Land and Power in Ptolemaic Egypt : The Structure of Land Tenure
This history of land tenure under the Ptolemies explores the relationship between the new Ptolemaic state and the ancient traditions of landholding and tenure. Departing from the traditional emphasis on the Fayyum, it offers a coherent framework for understanding the structure of the Ptolemaic state, and thus of the economy as a whole. Drawing on both Greek and demotic papyri, as well as hieroglyphic inscriptions and theories taken from the social sciences, Professor Manning argues that the traditional central state 'despotic' model of the Egyptian economy is insufficient. The result is a subtler picture of the complex relationship between the demands of the new state and the ancient, locally organized social structure of Egypt. By revealing the dynamics between central and local power in Egypt, the book shows that Ptolemaic economic power ultimately shaped Roman Egyptian social and economic institutions.
- Paperback | 360 pages
- 152 x 228 x 20mm | 534g
- 01 Jan 2009
- CAMBRIDGE UNIVERSITY PRESS
- Cambridge, United Kingdom
- 13 Tables, unspecified; 2 Maps
Table of contents

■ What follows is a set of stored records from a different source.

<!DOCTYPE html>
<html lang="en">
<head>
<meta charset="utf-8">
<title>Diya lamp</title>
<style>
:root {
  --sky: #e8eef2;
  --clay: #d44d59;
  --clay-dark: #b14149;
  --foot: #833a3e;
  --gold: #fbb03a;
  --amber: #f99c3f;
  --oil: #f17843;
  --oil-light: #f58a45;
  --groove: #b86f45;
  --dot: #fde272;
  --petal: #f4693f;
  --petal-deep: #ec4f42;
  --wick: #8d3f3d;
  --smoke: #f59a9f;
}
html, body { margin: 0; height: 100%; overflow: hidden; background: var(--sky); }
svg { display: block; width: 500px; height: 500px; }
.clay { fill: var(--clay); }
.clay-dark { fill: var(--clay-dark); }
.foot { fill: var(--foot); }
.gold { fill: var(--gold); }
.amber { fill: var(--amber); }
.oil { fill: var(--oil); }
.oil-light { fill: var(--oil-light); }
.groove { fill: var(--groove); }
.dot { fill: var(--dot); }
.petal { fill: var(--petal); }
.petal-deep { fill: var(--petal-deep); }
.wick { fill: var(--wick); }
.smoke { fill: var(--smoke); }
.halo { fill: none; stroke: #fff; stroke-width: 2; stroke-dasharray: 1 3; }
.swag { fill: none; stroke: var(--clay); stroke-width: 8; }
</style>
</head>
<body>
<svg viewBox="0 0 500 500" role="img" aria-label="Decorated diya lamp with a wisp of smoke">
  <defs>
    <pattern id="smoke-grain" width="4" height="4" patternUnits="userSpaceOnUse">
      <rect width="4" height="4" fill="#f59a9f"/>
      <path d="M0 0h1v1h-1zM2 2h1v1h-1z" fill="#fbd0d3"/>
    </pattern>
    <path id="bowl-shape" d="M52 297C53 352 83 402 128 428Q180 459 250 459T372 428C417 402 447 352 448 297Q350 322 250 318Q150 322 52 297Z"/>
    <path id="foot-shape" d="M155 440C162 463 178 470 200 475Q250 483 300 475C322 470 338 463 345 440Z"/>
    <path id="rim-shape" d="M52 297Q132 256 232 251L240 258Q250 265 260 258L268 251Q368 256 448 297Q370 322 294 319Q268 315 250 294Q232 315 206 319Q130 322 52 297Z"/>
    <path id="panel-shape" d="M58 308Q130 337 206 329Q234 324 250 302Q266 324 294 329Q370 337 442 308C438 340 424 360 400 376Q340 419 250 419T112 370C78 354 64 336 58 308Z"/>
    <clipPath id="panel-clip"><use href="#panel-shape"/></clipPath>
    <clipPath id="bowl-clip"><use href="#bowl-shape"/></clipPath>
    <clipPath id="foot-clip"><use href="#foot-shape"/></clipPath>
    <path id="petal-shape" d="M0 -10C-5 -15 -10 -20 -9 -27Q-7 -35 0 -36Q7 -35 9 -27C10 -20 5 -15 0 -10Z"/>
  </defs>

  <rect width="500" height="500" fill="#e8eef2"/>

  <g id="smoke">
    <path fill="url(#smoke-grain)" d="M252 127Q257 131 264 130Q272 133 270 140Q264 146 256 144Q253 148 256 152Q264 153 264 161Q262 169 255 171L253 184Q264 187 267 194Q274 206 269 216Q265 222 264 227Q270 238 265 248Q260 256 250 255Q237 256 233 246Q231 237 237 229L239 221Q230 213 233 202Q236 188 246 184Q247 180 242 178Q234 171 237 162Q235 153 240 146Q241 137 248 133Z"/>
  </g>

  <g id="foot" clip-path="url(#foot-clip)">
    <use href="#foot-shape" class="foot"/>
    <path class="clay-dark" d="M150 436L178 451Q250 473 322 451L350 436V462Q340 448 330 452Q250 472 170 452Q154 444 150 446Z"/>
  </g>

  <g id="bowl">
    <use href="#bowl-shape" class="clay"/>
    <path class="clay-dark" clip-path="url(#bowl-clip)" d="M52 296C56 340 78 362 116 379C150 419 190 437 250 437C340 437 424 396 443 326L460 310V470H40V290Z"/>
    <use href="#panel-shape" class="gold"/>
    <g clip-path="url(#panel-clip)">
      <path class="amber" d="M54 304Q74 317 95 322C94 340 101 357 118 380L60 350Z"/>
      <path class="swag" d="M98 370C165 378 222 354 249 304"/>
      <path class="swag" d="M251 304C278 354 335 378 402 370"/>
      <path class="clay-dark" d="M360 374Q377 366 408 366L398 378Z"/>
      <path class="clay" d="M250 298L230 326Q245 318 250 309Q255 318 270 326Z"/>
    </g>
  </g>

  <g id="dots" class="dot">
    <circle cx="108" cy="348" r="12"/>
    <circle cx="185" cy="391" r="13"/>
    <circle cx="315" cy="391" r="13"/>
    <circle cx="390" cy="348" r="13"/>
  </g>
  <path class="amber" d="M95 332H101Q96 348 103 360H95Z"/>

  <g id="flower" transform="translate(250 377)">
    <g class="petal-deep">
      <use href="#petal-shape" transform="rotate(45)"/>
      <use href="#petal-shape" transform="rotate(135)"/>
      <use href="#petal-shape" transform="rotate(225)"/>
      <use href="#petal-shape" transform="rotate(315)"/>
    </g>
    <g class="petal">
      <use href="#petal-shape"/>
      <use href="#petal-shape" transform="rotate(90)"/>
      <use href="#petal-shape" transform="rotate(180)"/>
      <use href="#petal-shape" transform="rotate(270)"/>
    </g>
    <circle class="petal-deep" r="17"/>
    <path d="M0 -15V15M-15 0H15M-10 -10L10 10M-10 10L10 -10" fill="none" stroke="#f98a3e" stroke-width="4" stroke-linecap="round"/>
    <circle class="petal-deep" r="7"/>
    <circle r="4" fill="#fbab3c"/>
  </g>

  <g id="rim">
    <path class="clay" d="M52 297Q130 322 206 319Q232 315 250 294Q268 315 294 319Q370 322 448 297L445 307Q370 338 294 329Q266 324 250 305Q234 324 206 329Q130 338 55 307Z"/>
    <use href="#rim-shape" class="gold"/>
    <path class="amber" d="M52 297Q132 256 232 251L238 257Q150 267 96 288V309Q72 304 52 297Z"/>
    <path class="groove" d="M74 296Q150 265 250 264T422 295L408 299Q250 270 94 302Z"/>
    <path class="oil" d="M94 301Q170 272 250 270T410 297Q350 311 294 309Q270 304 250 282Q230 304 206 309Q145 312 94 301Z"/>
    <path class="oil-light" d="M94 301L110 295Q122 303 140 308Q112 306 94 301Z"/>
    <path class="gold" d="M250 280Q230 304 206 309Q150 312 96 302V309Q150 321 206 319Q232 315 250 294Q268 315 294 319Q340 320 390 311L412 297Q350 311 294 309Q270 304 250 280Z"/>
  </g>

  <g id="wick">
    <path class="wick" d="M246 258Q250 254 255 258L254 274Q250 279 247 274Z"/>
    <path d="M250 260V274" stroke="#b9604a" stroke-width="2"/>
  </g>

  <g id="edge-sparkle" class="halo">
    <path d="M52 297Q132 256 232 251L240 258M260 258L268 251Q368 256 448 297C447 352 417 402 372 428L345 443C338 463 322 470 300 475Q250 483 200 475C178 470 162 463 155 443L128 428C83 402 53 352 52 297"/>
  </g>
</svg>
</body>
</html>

List of maps, figures and tables; Preface; Abbreviations; Units of measure; Maps; Part I. Issues and Historical Background: 1. Issues and methodologies; 2. The Ptolemaic state and its antecedents; Part II. Regional Case Studies of Land Tenure: 3. The land tenure regime in Upper Egypt; 4. The land tenure regime in the Fayyum depression; Part III. Interpretation: 5. The Ptolemaic state, the land tenure regime, and economic power; 6. The private transmission of land; 7. Conclusions; Appendices; List of references; Index of sources; General index.

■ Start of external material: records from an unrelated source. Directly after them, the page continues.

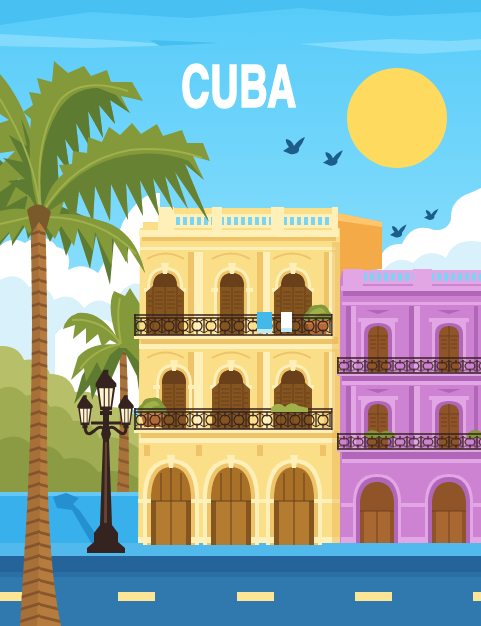
<!DOCTYPE html>
<html lang="en">
<head>
<meta charset="utf-8">
<title>Cuba travel poster</title>
<style>
:root{--sky:#62d0fb;--sky-deep:#4cc3f3;--sun:#fedb5e;--cloud:#fff;--cloud-shade:#d9f1fb;
--walk:#38b0ec;--walk-shade:#2594d4;--road:#2e75aa;--road-deep:#27679b;--dash:#fde596;
--leaf:#83993a;--leaf-light:#a0b04a;--leaf-dark:#5d7b31;--trunk:#a8733a;--trunk-dark:#80522a;--iron:#35231f;--bird:#1c5d8c}
*{box-sizing:border-box}
body{margin:0;overflow:hidden}
.poster{position:relative;width:481px;height:626px;overflow:hidden;background:var(--sky)}
.scene{position:absolute;left:0;top:0;display:block}
.title{position:absolute;left:181px;top:0;margin:0;line-height:0;white-space:nowrap;font:bold 59px/0 "TeX Gyre Heros Cn","Roboto",sans-serif;color:#fff;-webkit-text-stroke:1.4px #fff;transform:scaleX(.83);transform-origin:0 0}
.title::before{content:"";display:inline-block;height:107px}
.yellow{--wall:#fbdf88;--light:#fff0b9;--shade:#efc469;--door:#85551f;--slat:#69401a}
.purple{--wall:#ce82d2;--light:#e3a6e5;--shade:#b166b9;--door:#8f5428;--slat:#70401f}
.wall{fill:var(--wall)}.light{fill:var(--light)}.shade{fill:var(--shade)}.door{fill:var(--door)}.slat{fill:var(--slat)}
.slats{stroke:var(--slat);stroke-width:1;fill:none}
.iron{fill:var(--iron)}.iron-line{stroke:var(--iron);fill:none}
.leaf{fill:var(--leaf)}.leaf-light{fill:var(--leaf-light)}.leaf-dark{fill:var(--leaf-dark)}
.rib{fill:none;stroke:var(--leaf-light);stroke-width:2}
</style>
</head>
<body>
<main class="poster">
<svg class="scene" width="481" height="626" viewBox="0 0 481 626" role="img" aria-label="Colourful Havana street with palms, a street lamp and two balconied houses">
<defs>
<linearGradient id="sky-fade" x1="0" y1="0" x2="0" y2="1"><stop offset="0" stop-color="#56cbf9"/><stop offset=".6" stop-color="#8bdffc"/></linearGradient>
<pattern id="railing" width="14" height="22" patternUnits="userSpaceOnUse">
<path class="iron-line" d="M0 4V19M14 4V19M7 4V8M7 16V20" stroke-width="1.3"/><ellipse class="iron-line" cx="7" cy="12" rx="5" ry="5" stroke-width="1.2"/><path class="iron-line" d="M0 5Q7 11 14 5M0 19Q7 13 14 19" stroke-width="1"/>
</pattern>
<pattern id="bark" width="40" height="12" patternUnits="userSpaceOnUse"><path d="M0 3L20 8L40 2V5L20 11L0 6Z" fill="#80522a"/></pattern>
<g id="window">
<path class="light" d="M-18 64V16Q-18 -5 0 -5Q18 -5 18 16V64Z"/>
<path class="shade" d="M-15 64V16Q-15 -2 0 -2Q15 -2 15 16V64Z"/>
<path class="door" d="M-12 64V15Q-12 1 0 1Q12 1 12 15V64Z"/>
<path class="slat" d="M-12 15Q-12 1 0 1Q12 1 12 15Z"/>
<path class="slats" d="M0 15V64M-10 20H-2M-10 24H-2M-10 28H-2M-10 32H-2M-10 36H-2M2 20H10M2 24H10M2 28H10M2 32H10M2 36H10"/>
<path class="light" d="M-4 -9H4L2 2H-2ZM-21 16H-14V20H-21ZM14 16H21V20H14Z"/>
</g>
<g id="open-window"><use href="#window"/><path class="door" d="M-12 14L-19 20V64H-12ZM12 14L19 20V64H12Z"/><path class="slats" d="M-17 24H-13M-17 29H-13M-17 34H-13M13 24H17M13 29H17M13 34H17M-12 14V64M12 14V64"/></g>
<g id="arch">
<path class="light" d="M-28 80V28Q-26 -6 0 -6Q26 -6 28 28V80Z"/><path class="shade" d="M-24 80V30Q-22 -2 0 -2Q22 -2 24 30V80Z"/>
<path d="M-20 80V30Q-18 2 0 2Q18 2 20 30V80Z" fill="#a97127"/><path class="door" d="M-20 36H20V80H-20Z"/><path d="M-15 36H15V80H-15Z" fill="#b47c30"/><path class="slats" d="M0 2V80M-20 36H20M-10 8V36M10 8V36"/>
<path class="light" d="M-4 -10H4L2 3H-2Z"/>
</g>
<g id="small-window">
<path class="light" d="M-17 48V-2H17V48Z"/><path class="shade" d="M-14 48V10Q-14 -1 0 -1Q14 -1 14 10V48Z"/><path class="door" d="M-10 48V12Q-10 2 0 2Q10 2 10 12V48Z"/><path class="slats" d="M0 2V48M-8 16H-2M-8 20H-2M-8 24H-2M2 16H8M2 20H8M2 24H8M-10 12H10"/><path class="light" d="M-20 -6H20V-2H-20Z"/>
</g>
<g id="small-arch">
<path class="light" d="M-24 64V20Q-22 -5 0 -5Q22 -5 24 20V64Z"/><path class="shade" d="M-21 64V21Q-19 -2 0 -2Q19 -2 21 21V64Z"/><path class="door" d="M-17 64V22Q-15 3 0 3Q15 3 17 22V64Z"/><path fill="#a96832" d="M-13 32H13V64H-13Z"/><path class="slats" d="M0 32V64M-17 32H17"/>
</g>
<g id="balcony">
<path class="shade" d="M4 24H196L190 30H10Z"/><path class="light" d="M0 21H200V25H0Z"/><rect width="196" height="22" x="1" fill="url(#railing)"/><path class="iron-line" d="M0 1H199M0 4H199M0 21H199M1 0V22M198 0V22" stroke-width="1.6"/>
</g>
<g id="small-balcony">
<path class="shade" d="M3 18H144V23H8Z"/><path class="light" d="M0 16H144V19H0Z"/><g transform="scale(1 .75)"><rect width="144" height="22" fill="url(#railing)"/></g><path class="iron-line" d="M0 1H144M0 16H144M1 0V16" stroke-width="1.5"/>
</g>
<g id="balusters"><path class="light" d="M0 0H56V14H0Z"/><path d="M3 3H53V11H3Z" fill="#79d5f5"/><path class="light" d="M6 3H9V11H6ZM13 3H16V11H13ZM20 3H23V11H20ZM27 3H30V11H27ZM34 3H37V11H34ZM41 3H44V11H41ZM48 3H51V11H48Z"/></g>
<g id="lantern"><path class="iron" d="M-2 -8H2V-4L9 4V7H-9V4ZM-8 7H8L5 27H-5ZM-3 27H3V31H-3Z"/><path d="M-6 8H-2V24H-4ZM-1 8H2V24H-1ZM3 8H6L4 24H3Z" fill="#fff3cf"/></g>
<path id="bird" class="bird" d="M0 12L6 8Q2 3 3 0Q9 1 11 7Q16 0 22 -2Q20 4 16 9Q17 14 11 15Q8 16 5 14Z" fill="#1c5d8c"/>
<g id="pot"><path class="leaf" d="M-13 2Q-17 -5 -10 -9Q-8 -16 0 -15Q8 -17 11 -9Q17 -4 13 2Z"/><path class="leaf-light" d="M-9 -1Q-10 -9 -2 -11Q5 -14 8 -7Q2 -8 -1 -4Z"/><path d="M-11 1H11L8 14H-8Z" fill="#b56a35"/><path d="M-12 0H12V4H-12Z" fill="#cc8045"/></g>
</defs>

<g id="sky">
<rect width="481" height="500" fill="url(#sky-fade)"/>
<path d="M0 0H481V12L390 16L300 8L190 18L90 12L0 25Z" fill="#48c0f1"/>
<path d="M0 34L110 40L180 45L90 48L0 46ZM300 44L390 39L450 41L481 39V50L420 54L352 50Z" fill="#82dafd"/>
<path d="M0 204L30 220L0 216ZM150 40L220 43L160 46Z" fill="#46bff0"/>
<circle cx="397" cy="118" r="50" fill="#fedb5e"/>
</g>

<g id="clouds">
<path d="M0 246Q12 235 25 243Q44 230 57 247Q73 250 68 270Q83 261 98 273Q115 244 123 222Q140 192 160 193V390H0ZM377 274Q379 242 402 244Q412 222 434 230Q448 231 451 219Q450 200 470 193Q477 190 481 188V290H377Z" fill="#fff"/>
<path d="M0 280Q18 270 29 287Q46 280 54 300Q72 290 84 308Q98 294 112 306Q128 276 145 286V400H0ZM380 274Q395 253 413 263Q428 246 446 258Q454 237 481 242V290H380Z" fill="#d9f1fb"/>
<path d="M55 335Q72 314 86 329Q104 310 120 330L140 320V410H55Z" fill="#fff"/>
</g>

<g id="birds"><use href="#bird" transform="translate(283 139)"/><use href="#bird" transform="translate(323 152) scale(.9)"/><use href="#bird" transform="translate(390 226) scale(.75)"/><use href="#bird" transform="translate(424 210) scale(.65)"/></g>

<g id="bushes">
<path d="M0 346Q18 345 24 360Q43 357 50 374Q70 374 75 392Q100 389 106 408Q127 404 145 425V496H0Z" fill="#b7bf68"/>
<path d="M0 389Q14 382 26 396Q41 390 50 407Q65 403 73 421Q92 419 99 438Q121 433 145 453V496H0Z" fill="#9fac51"/>
<path d="M0 440Q20 430 35 448Q54 441 64 459Q86 454 98 472Q122 467 145 482V496H0Z" fill="#8b9b44"/>
</g>

<g id="street">
<rect y="492" width="481" height="56" fill="#38b0ec"/>
<path d="M0 492H145V496H0Z" fill="#66c7f4"/>
<path d="M53 497L66 493L79 498L73 504L80 511L106 549L96 551L72 510L57 508Z" fill="#2590cf"/>
<path d="M0 543H481V557H0Z" fill="#51b9ec"/><path d="M0 556H481V574H0Z" fill="#24649a"/><path d="M0 572H481V626H0Z" fill="#2f79af"/>
<path d="M0 572H481V577H0Z" fill="#2a6fa5"/>
<path d="M0 592H23V601H0ZM118 592H155V601H118ZM237 592H274V601H237ZM355 592H392V601H355ZM473 592H481V601H473Z" fill="#fde596"/>
</g>

<g id="small-palm">
<path d="M119 342Q122 400 117 492H129Q129 410 126 342Z" fill="#a8733a"/><path d="M119 342Q122 400 117 492H129Q129 410 126 342Z" fill="url(#bark)" opacity=".75"/>
<path class="leaf-dark" d="M122 342Q96 348 82 376L74 404L90 385L92 400L102 377L106 391L124 350L137 376L140 398V340Z"/>
<path class="leaf" d="M122 346Q103 310 78 313Q66 317 63 329L75 325L73 339L86 328L86 344L98 334L102 347L110 340Z"/>
<path class="leaf" d="M120 348Q105 308 114 291L125 296L130 288L140 304V330L128 348Z"/><path class="leaf" d="M122 345Q91 341 78 357L71 380L84 368L86 382L97 362L102 372L110 355ZM122 344L140 318V363L132 354Z"/>
<path class="rib" d="M120 343Q102 318 72 320M120 344Q94 349 80 369M121 344Q116 315 120 298"/>
</g>

<g id="yellow-house" class="yellow">
<path d="M333 212L382 222V269L342 272V543H333Z" fill="#f5aa48"/><path d="M333 212L382 222V227L333 220Z" fill="#ffc66d"/>
<path class="wall" d="M140 228H340V543H138Z"/>
<path class="wall" d="M160 208H335V234H143V222H160Z"/>
<use href="#balusters" x="218" y="214"/><use href="#balusters" x="281" y="214"/><use href="#balusters" x="160" y="214"/>
<path class="light" d="M158 207H174V231H158ZM212 207H222V231H212ZM271 207H284V231H271ZM332 207H338V231H332Z"/>
<path class="light" d="M139 230H339V237H139Z"/><path class="shade" d="M142 237H336V241H142Z"/><path class="light" d="M140 247H336V250H140Z"/>
<path class="shade" d="M141 337H338V344H141ZM141 431H338V438H141Z"/>
<path class="light" d="M139 344H339V349H139ZM139 438H339V443H139Z"/>
<path class="shade" d="M188 252H194V336H188ZM257 252H263V336H257ZM324 252H329V336H324ZM188 352H194V430H188ZM257 352H263V430H257ZM324 352H329V430H324Z"/>
<path class="light" d="M194 252H203V336H194ZM263 252H270V336H263ZM329 252H335V336H329ZM194 352H203V430H194ZM263 352H270V430H263ZM329 352H335V430H329Z"/>
<path d="M147 259Q166 248 184 259M212 259Q231 248 250 259M273 259Q292 248 311 259M147 358Q166 347 184 358M212 358Q231 347 250 358M273 358Q292 347 311 358" fill="none" stroke="#efc469" stroke-width="2"/>
<use href="#open-window" x="165" y="272"/><use href="#window" x="232" y="272"/><use href="#open-window" x="293" y="272"/>
<use href="#window" x="174" y="369"/><use href="#open-window" x="231" y="369"/><use href="#open-window" x="293" y="369"/>
<use href="#pot" x="318" y="320"/><use href="#pot" x="152" y="413"/>
<use href="#balcony" x="134" y="314"/><use href="#balcony" x="134" y="408"/>
<path d="M257 312H272V333H257Z" fill="#42b9e8"/><path d="M281 312H292V332H281Z" fill="#fff"/><path d="M257 329H272V333H257ZM281 328H292V332H281Z" fill="#bde9f8"/>
<path class="leaf-light" d="M271 408Q278 400 285 407Q292 400 299 406L308 408V412H271Z"/>
<path class="shade" d="M144 445H150V456H144ZM196 445H202V456H196ZM257 445H263V456H257ZM320 445H326V456H320Z"/>
<use href="#arch" x="171" y="465"/><use href="#arch" x="231" y="465"/><use href="#arch" x="294" y="465"/>
<path class="light" d="M138 499H151V503H138ZM191 499H211V503H191ZM251 499H274V503H251ZM314 499H340V503H314ZM138 537H151V543H138ZM191 537H211V543H191ZM251 537H274V543H251ZM314 537H340V543H314Z"/>
<path d="M332 242H340V543H332Z" fill="#e9b457" opacity=".45"/>
</g>

<g id="purple-house" class="purple">
<path class="wall" d="M342 271H481V543H340V280Z"/>
<use href="#balusters" x="361" y="270"/><use href="#balusters" x="428" y="270"/>
<path class="light" d="M343 269H363V287H343ZM413 269H432V287H413ZM341 286H481V291H341Z"/><path class="shade" d="M343 291H481V296H343ZM342 375H481V381H342ZM342 452H481V459H342Z"/>
<path class="light" d="M342 302H481V305H342ZM342 381H481V385H342ZM342 459H481V463H342Z"/>
<path class="shade" d="M346 306H351V372H346ZM409 306H414V372H409ZM474 306H478V372H474ZM346 386H351V450H346ZM409 386H414V450H409ZM474 386H478V450H474Z"/>
<path class="light" d="M351 306H356V372H351ZM414 306H420V372H414ZM351 386H356V450H351ZM414 386H420V450H414Z"/>
<path class="shade" d="M366 310H390L378 314ZM437 310H461L449 314ZM366 389H390L378 393ZM437 389H461L449 393Z"/>
<use href="#small-window" x="378" y="324"/><use href="#small-window" x="449" y="324"/><use href="#small-window" x="378" y="402"/><use href="#small-window" x="449" y="402"/>
<path class="leaf" d="M364 434Q372 427 380 433Q388 428 395 434V438H364ZM467 434Q474 427 481 432V438H467Z"/>
<use href="#small-balcony" x="337" y="357"/><use href="#small-balcony" x="337" y="433"/>
<use href="#small-arch" x="377" y="479"/><use href="#small-arch" x="449" y="479"/>
<path class="light" d="M341 503H354V507H341ZM401 503H425V507H401ZM473 503H481V507H473ZM341 537H354V543H341ZM401 537H425V543H401ZM473 537H481V543H473Z"/>
</g>

<g id="street-lamp">
<path class="iron-line" d="M85 427Q86 438 94 431Q104 421 106 437Q108 421 118 431Q126 438 126 427M91 423H121" stroke-width="3"/>
<path class="iron" d="M103 409H109V427L111 434L109 440L112 525L118 533V542L125 548V553H87V548L94 542V533L100 525L103 440L101 434L103 427Z"/>
<path d="M105 442H107V523H104Z" fill="#674334"/><path class="iron" d="M100 411H112V415H100Z"/>
<use href="#lantern" transform="translate(106 379) scale(1.15)"/><use href="#lantern" transform="translate(85 402) scale(.85)"/><use href="#lantern" transform="translate(126 402) scale(.85)"/>
</g>

<g id="large-palm">
<path d="M30 210Q36 380 24 560L20 626H61Q47 560 47 430Q48 310 45 210Z" fill="#b67c3f"/>
<path d="M30 210Q36 380 24 560L20 626H61Q47 560 47 430Q48 310 45 210Z" fill="url(#bark)" opacity=".85"/>
<path d="M37 220Q44 390 37 626H20L24 560Q36 380 30 210Z" fill="#774b29" opacity=".25"/>
<path class="leaf-dark" d="M38 218Q20 176 0 160V245L12 230L12 246L25 226L28 239L40 220L50 242L58 226L66 256L77 229L90 269L96 235L110 285L114 239L126 262L129 245L145 273Q133 224 91 219L55 204Z"/>
<path class="leaf" d="M40 212Q49 174 33 137Q21 98 0 74V114L9 120L0 123V153L15 151L0 166V192L20 178L6 207L28 195L23 217Z"/>
<path class="leaf-dark" d="M40 214Q40 160 21 118L27 146L9 135L23 162L3 158L25 179L8 181L30 197Z"/>
<path class="leaf" d="M39 212Q26 170 31 119L23 112L33 105L29 92L41 94L37 78L52 82L54 61L68 73L84 66L91 76L107 70L111 82L132 82L143 101L121 96L130 113L110 100L115 124L99 105L103 138L88 111L91 149L76 123L80 161L65 139L70 173L57 155L59 189L49 178Z"/>
<path class="leaf-dark" d="M42 211Q35 149 58 111Q72 88 98 88L116 95L130 113L110 100L115 124L99 105L103 138L88 111L91 149L76 123L80 161L65 139L70 173L57 155L59 189Z"/>
<path class="leaf" d="M42 213Q47 187 63 174L59 165L72 164L73 151L87 153L88 137L102 142L109 127L120 135L132 123L141 134L157 124L163 136L182 130L187 143L203 143L210 161L193 156L204 180L185 164L209 222L175 172L188 209L165 176L173 210L153 178L159 216L140 180L143 216L126 183L128 220L111 184L110 221L95 186L93 222L79 191L75 224L64 201L57 222Z"/>
<path class="leaf-dark" d="M43 215Q75 163 130 155Q161 150 189 161L204 180L185 164L209 222L175 172L188 209L165 176L173 210L153 178L159 216L140 180L143 216L126 183L128 220L111 184L110 221L95 186L93 222L79 191L75 224L64 201Z" opacity=".72"/>
<path class="leaf" d="M39 217Q71 210 98 220Q135 228 145 273L127 245L128 264L112 238L112 267L95 232L93 251L78 228L74 246L61 226L55 239Z"/>
<path class="leaf" d="M42 216Q25 204 0 211V242L9 232L12 242L23 225L29 234Z"/>
<path class="rib" d="M41 212Q33 140 60 100Q82 76 128 91M42 213Q74 160 130 150Q170 146 202 158M42 217Q100 216 136 254M40 213Q36 158 0 99M39 215L0 224"/>
<path d="M27 210Q39 198 51 212L46 231L39 222L32 232Z" fill="#7a592b"/>
</g>
</svg>
<h1 class="title">CUBA</h1>
</main>
</body>
</html>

'... one of the most influential books in recent years.' Sehepunkte 'In this important book, Manning offers a fundamental reassessment of the economic basis of the Ptolemaic state, and of the ways in which the state exercised economic power at the local level.' The Journal of Egyptian Archaeology '[Manning] modestly describes this book as 'a prolegomenon to the study of the Ptolemaic economy'. It is also an essential contribution to the study of the Ptolemaic state and politics.' Ancient West & East "...one of the most important books on Ptolemaic studies in recent years and full of intriguing details. It is difficult to do it justice in such a short review." Bryn Mawr Classical Review "this work provides a vigorous analysis of the existing evidence, and makes a significant contribution to studies on Ptolemaic Egypt." American Historical Review
About J. G. Manning
J. G. Manning is Assistant Professor of Ancient History at Stanford University and has published The Hauswaldt Papyri: A Third Century B.C. Family Dossier from Edfu (1997; 3924151059).